Mussolini’s regrettable partnership with Montessori was due to his openness to everyone. The fascist leader in 1923 asked Montessori to meet him, citing her fame as one of the greatest Italians. After meeting with Montessori, the fascist leader demanded that they meet. He created Opera Montessori as an agency and donated funds. His goal was to make Italian schools more Montessori-like. The project was unsuccessful. Facists within the government didn’t like Montessori’s respect for autonomy of children and undermined Montessori at every opportunity. After becoming frustrated, Montessori left Opera Montessori and was placed under surveillance by the secret police. Montessori started to link her views on educating children and peace in her public lectures. In the end, she fled Italy to ride out World War II in India.

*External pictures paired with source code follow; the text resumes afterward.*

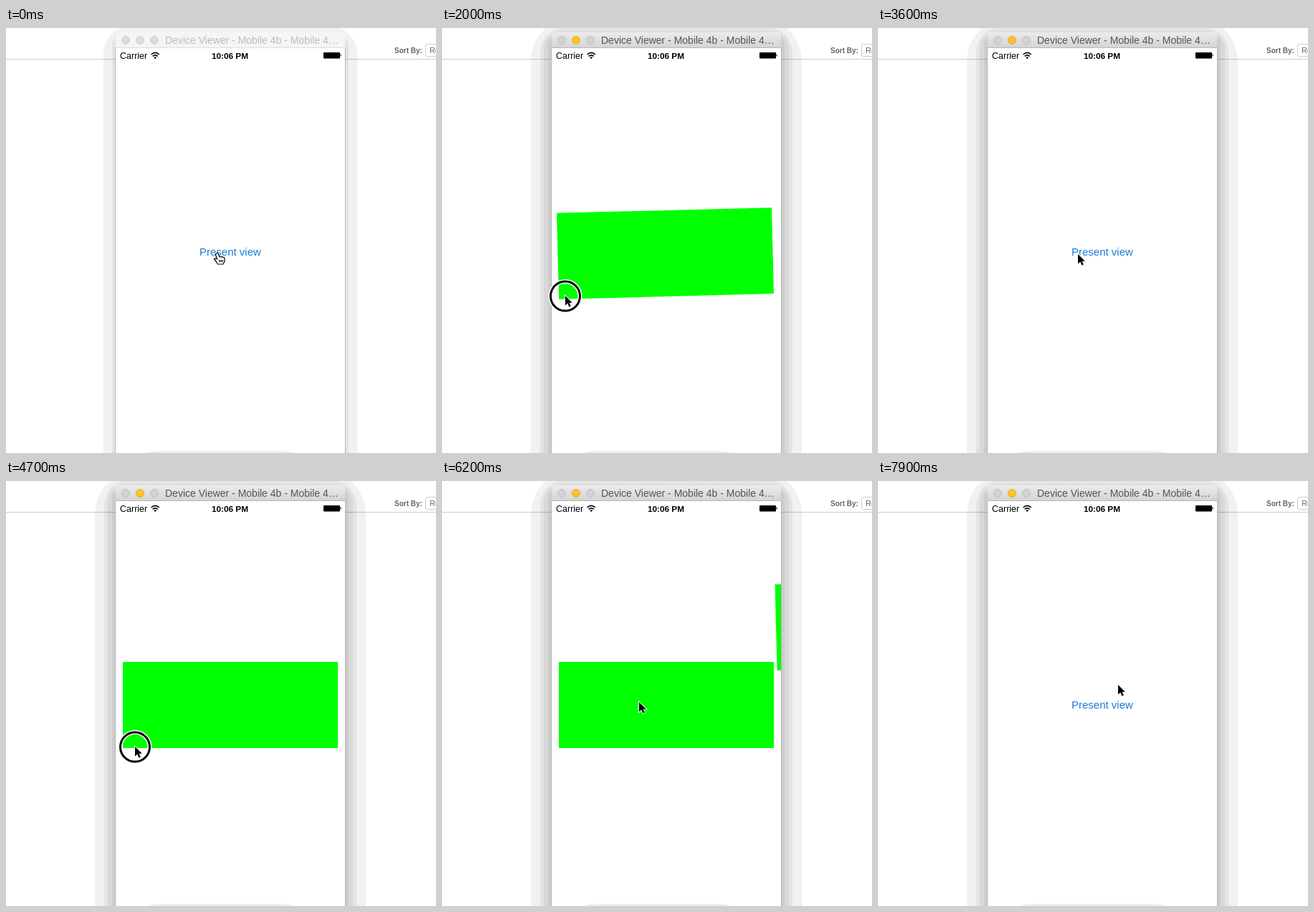
Recreate the animation shown at these times as an HTML page. Size 600x592 px, loop 8000 ms.

```html
<!DOCTYPE html>
<html lang="en">
<head>
<meta charset="utf-8">
<title>Flick a view away</title>
<style>
  html, body { margin: 0; width: 100%; height: 100%; overflow: hidden; background: #fff; }
  svg { display: block; width: 600px; height: 592px; font-family: "Liberation Sans", Arial, sans-serif; }
  .dot { fill: #dcdcdc; stroke: #d0d0d0; }
  .active .dot { fill: #d2d2d2; stroke: #c2c2c2; }
  .active .dot.hot { fill: #fdc02f; stroke: #e6ac2c; }
  .title { fill: #bcbcbc; font-size: 14px; }
  .active .title { fill: #555; }
  .bar { fill: #f4f5f4; }
  .active .bar { fill: url(#barFill); }
  .edge { stroke: #ddd; }
  .active .edge { stroke: #b8b8b8; }
  #activeShadow, .active #idleShadow { display: none; }
  .active #activeShadow { display: inline; }
</style>
</head>
<body>
<svg id="stage" viewBox="0 0 600 592">
  <defs>
    <linearGradient id="barFill" x2="0" y2="1">
      <stop stop-color="#ececec"/><stop offset="1" stop-color="#d4d4d4"/>
    </linearGradient>
    <clipPath id="screen"><path d="M153 28H473V592H153Z"/></clipPath>
  </defs>

  <!-- page behind the window -->
  <path d="M0 43.5H600" stroke="#ccc"/>
  <text x="542" y="35" font-size="10" font-weight="bold" fill="#666">Sort By:</text>
  <rect x="585.5" y="22.5" width="40" height="17" rx="2" fill="#fff" stroke="#ccc"/>
  <text x="591" y="35" font-size="11" fill="#666">Re</text>
  <g id="idleShadow"></g>
  <g id="activeShadow"></g>

  <!-- simulator window -->
  <path d="M152.5 592V27.5H473.5V592" fill="#fff" stroke="#b4b4b4"/>
  <path class="bar" d="M153 27V10Q153 6 157 6H469Q473 6 473 10V27Z"/>
  <path class="edge" d="M153 27.5H473"/>
  <circle class="dot" cx="167" cy="17" r="5.5"/>
  <circle class="dot hot" cx="187" cy="17" r="5.5"/>
  <circle class="dot" cx="207" cy="17" r="5.5"/>
  <text class="title" x="222" y="22">Device Viewer - Mobile 4b - Mobile 4…</text>
  <path d="M198 592Q204 589 218 589H382Q396 589 402 592Z" fill="#eee"/>

  <!-- status bar -->
  <text x="159" y="43" font-size="12.5">Carrier</text>
  <path d="M202.6 37Q208.2 31.8 213.8 37M204.7 39.4Q208.2 36.2 211.7 39.4" fill="none" stroke="#000" stroke-width="1.7"/>
  <path d="M206.2 41Q208.2 39.3 210.2 41L208.2 43Z"/>
  <text x="312.5" y="42.5" font-size="11.8" font-weight="bold" text-anchor="middle">10:06 PM</text>
  <rect x="443" y="34" width="23" height="8.5" rx="1"/>
  <path d="M466.5 36.5h1v3h-1z"/>

  <text x="270" y="317" font-size="15" fill="#1a7bd4">Present view</text>
  <g id="views" clip-path="url(#screen)" fill="#0f0"></g>

  <g id="pointer">
    <g id="ring" fill="none">
      <circle r="20.5" cy=".5" stroke="#fff" stroke-width="6"/>
      <circle r="20.5" cy=".5" stroke="#000" stroke-width="3"/>
    </g>
    <path id="arrow" d="M0 0V13.5L3.2 10.6L5.4 15.5L7.8 14.4L5.6 9.7H9.8Z"
          stroke="#fff" stroke-width="1.8" paint-order="stroke"/>
    <path id="hand" fill="#fff" stroke="#000" stroke-width="1.2" stroke-linejoin="round" transform="translate(-1.5)"
          d="M-3 0Q-1-1 0 1L1.5 5Q3 3.5 4 5Q5.5 4 6.5 5.6Q8.5 5 8.5 7.5V11L6.5 15H-1L-3.5 11L-6 8Q-5.500 6-3 7.500L-1.800 8L-4 2Q-4.300 .6-3 0M1.200 9v3M3.400 9v3M5.500 9v3"/>
  </g>
</svg>
<script>
const LOOP = 8000, STEP = 100, ACTIVATE = 200;
const FADE = 300, TAP = 200, GLIDE = 600;
const REST = { x: 313, y: 312 };

// A view fades in, is held, accelerates from launch to release, then coasts.
// Velocity (vx, vy) is in px/ms and spin in degrees/ms; swing is the sway while held.
const throws = [
  { appear: 300, hold: 1600, launch: 2500, release: 2700, vx: .275, vy: .6, spin: .232, tilt: 0, swing: 12 },
  { appear: 3700, hold: 4700, launch: 4900, release: 5300, vx: .2755, vy: -.1015, spin: 0, tilt: -1.4, swing: 0 },
  { appear: 5900, hold: 6900, launch: 7000, release: 7400, vx: -.75, vy: -.7, spin: -.1, tilt: -10, swing: 0 }
];

// Where the pointer arrives: time, x, y
const stops = [
  [0, 298, 314], [700, 308, 312], [1600, 172, 362], [2000, 172, 373],
  [2500, 167, 386], [2800, 233, 462], [3500, 279, 315], [4700, 180, 370],
  [5500, 294, 337], [6200, 275, 308], [6900, 442, 360], [7500, 340, 38], [7900, 335, 284]
];

const byId = id => document.getElementById(id);
const show = (el, visible) => el.setAttribute('display', visible ? 'inline' : 'none');
const progress = (t, from, to) => Math.min(1, Math.max(0, (t - from) / (to - from)));
const smooth = k => k * k * (3 - 2 * k);

function addRect(parent, attributes) {
  const rect = document.createElementNS('http://www.w3.org/2000/svg', 'rect');
  for (const [name, value] of Object.entries(attributes)) rect.setAttribute(name, value);
  return byId(parent).appendChild(rect);
}

// Stacked translucent bands, each spreading a given distance beyond the window
function addShadow(parent, spreads) {
  for (const spread of spreads)
    addRect(parent, {
      x: 153 - spread, y: 18 - spread * 1.2, width: 320 + spread * 2, height: 700,
      rx: spread * 2.2, 'fill-opacity': .056
    });
}

function pose({ hold, launch, release, vx, vy, spin, tilt, swing }, t) {
  const push = progress(t, launch, release);
  const travel = (release - launch) * push * push / 2 + Math.max(0, t - release);
  const sway = swing * Math.sin(Math.PI * progress(t, hold, launch) ** 4);
  return {
    x: REST.x + vx * travel - sway,
    y: REST.y + vy * travel + sway * 4 / 3,
    angle: tilt * push + spin * travel - sway
  };
}

function pointerAt(t) {
  const next = stops.findIndex(([time]) => time > t);
  if (next < 0) return stops.at(-1).slice(1);
  const [left, ...from] = stops[next - 1], [arrive, ...to] = stops[next];
  const k = smooth(progress(t, Math.max(left, arrive - GLIDE), arrive));
  return from.map((v, i) => v + (to[i] - v) * k);
}

addShadow('idleShadow', [17, 5]);
addShadow('activeShadow', [29, 16, 11, 5]);
const views = throws.map(() => addRect('views', { x: -150, y: -60, width: 300, height: 120 }));

function draw(now) {
  const t = Math.floor(now % LOOP / STEP) * STEP;
  byId('stage').classList.toggle('active', t >= ACTIVATE);

  throws.forEach((flick, i) => {
    const { x, y, angle } = pose(flick, t);
    views[i].setAttribute('transform', `translate(${x} ${y}) rotate(${angle})`);
    views[i].setAttribute('opacity', progress(t + STEP, flick.appear, flick.appear + FADE));
  });

  byId('pointer').setAttribute('transform', `translate(${pointerAt(t)})`);
  show(byId('ring'), throws.some(({ appear, hold, release }) =>
    t >= appear && t < appear + TAP || t >= hold && t < release));
  show(byId('hand'), t < ACTIVATE);
  show(byId('arrow'), t >= ACTIVATE);
}

const begin = performance.now();
function tick() {
  draw(performance.now() - begin);
  requestAnimationFrame(tick);
}
tick();
</script>
</body>
</html>
```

The book’s account of Montessori’s struggle with the business aspect of her operations is a significant contribution. Montessori formed partnerships in order to promote her ideas, distribute license materials, split lecture-training fees, share book royalties and establish certification societies. Many of the partnerships she entered did not last: Montessori, who was suspicious and concerned about losing her control, wanted to have final say. Her partners also complained about how unworkable this was. They said it did not align with Montessori’s own spirit of experimentation. It seemed like money would come and go. She was unable to manage the money until her mother took over. Her bills were often paid by her parents, who are wealthy followers.

You are amazed at how many of Montessori’s original critiques still hold true today. Too many children are still being lectured by adults at schools. This was a painful realization for many parents, who saw their children receive mediocre instructions via Zoom.

It was Montessori’s main idea that children were able to learn independently if they are given space, freedom and an environment where learning is encouraged. The authoritarian nature of Montessori has hampered this anti-authoritarian idea. She insisted on a strict adherence to her method. This has caused tension between those educators who would like to retain her amber methods and those who are keen to build upon them. The schools that she founded offer children freedoms they are often denied elsewhere.

Maria Montessori: The Teacher is the ChildCristina De Stefano, Other Press. 248 Pages, $28.99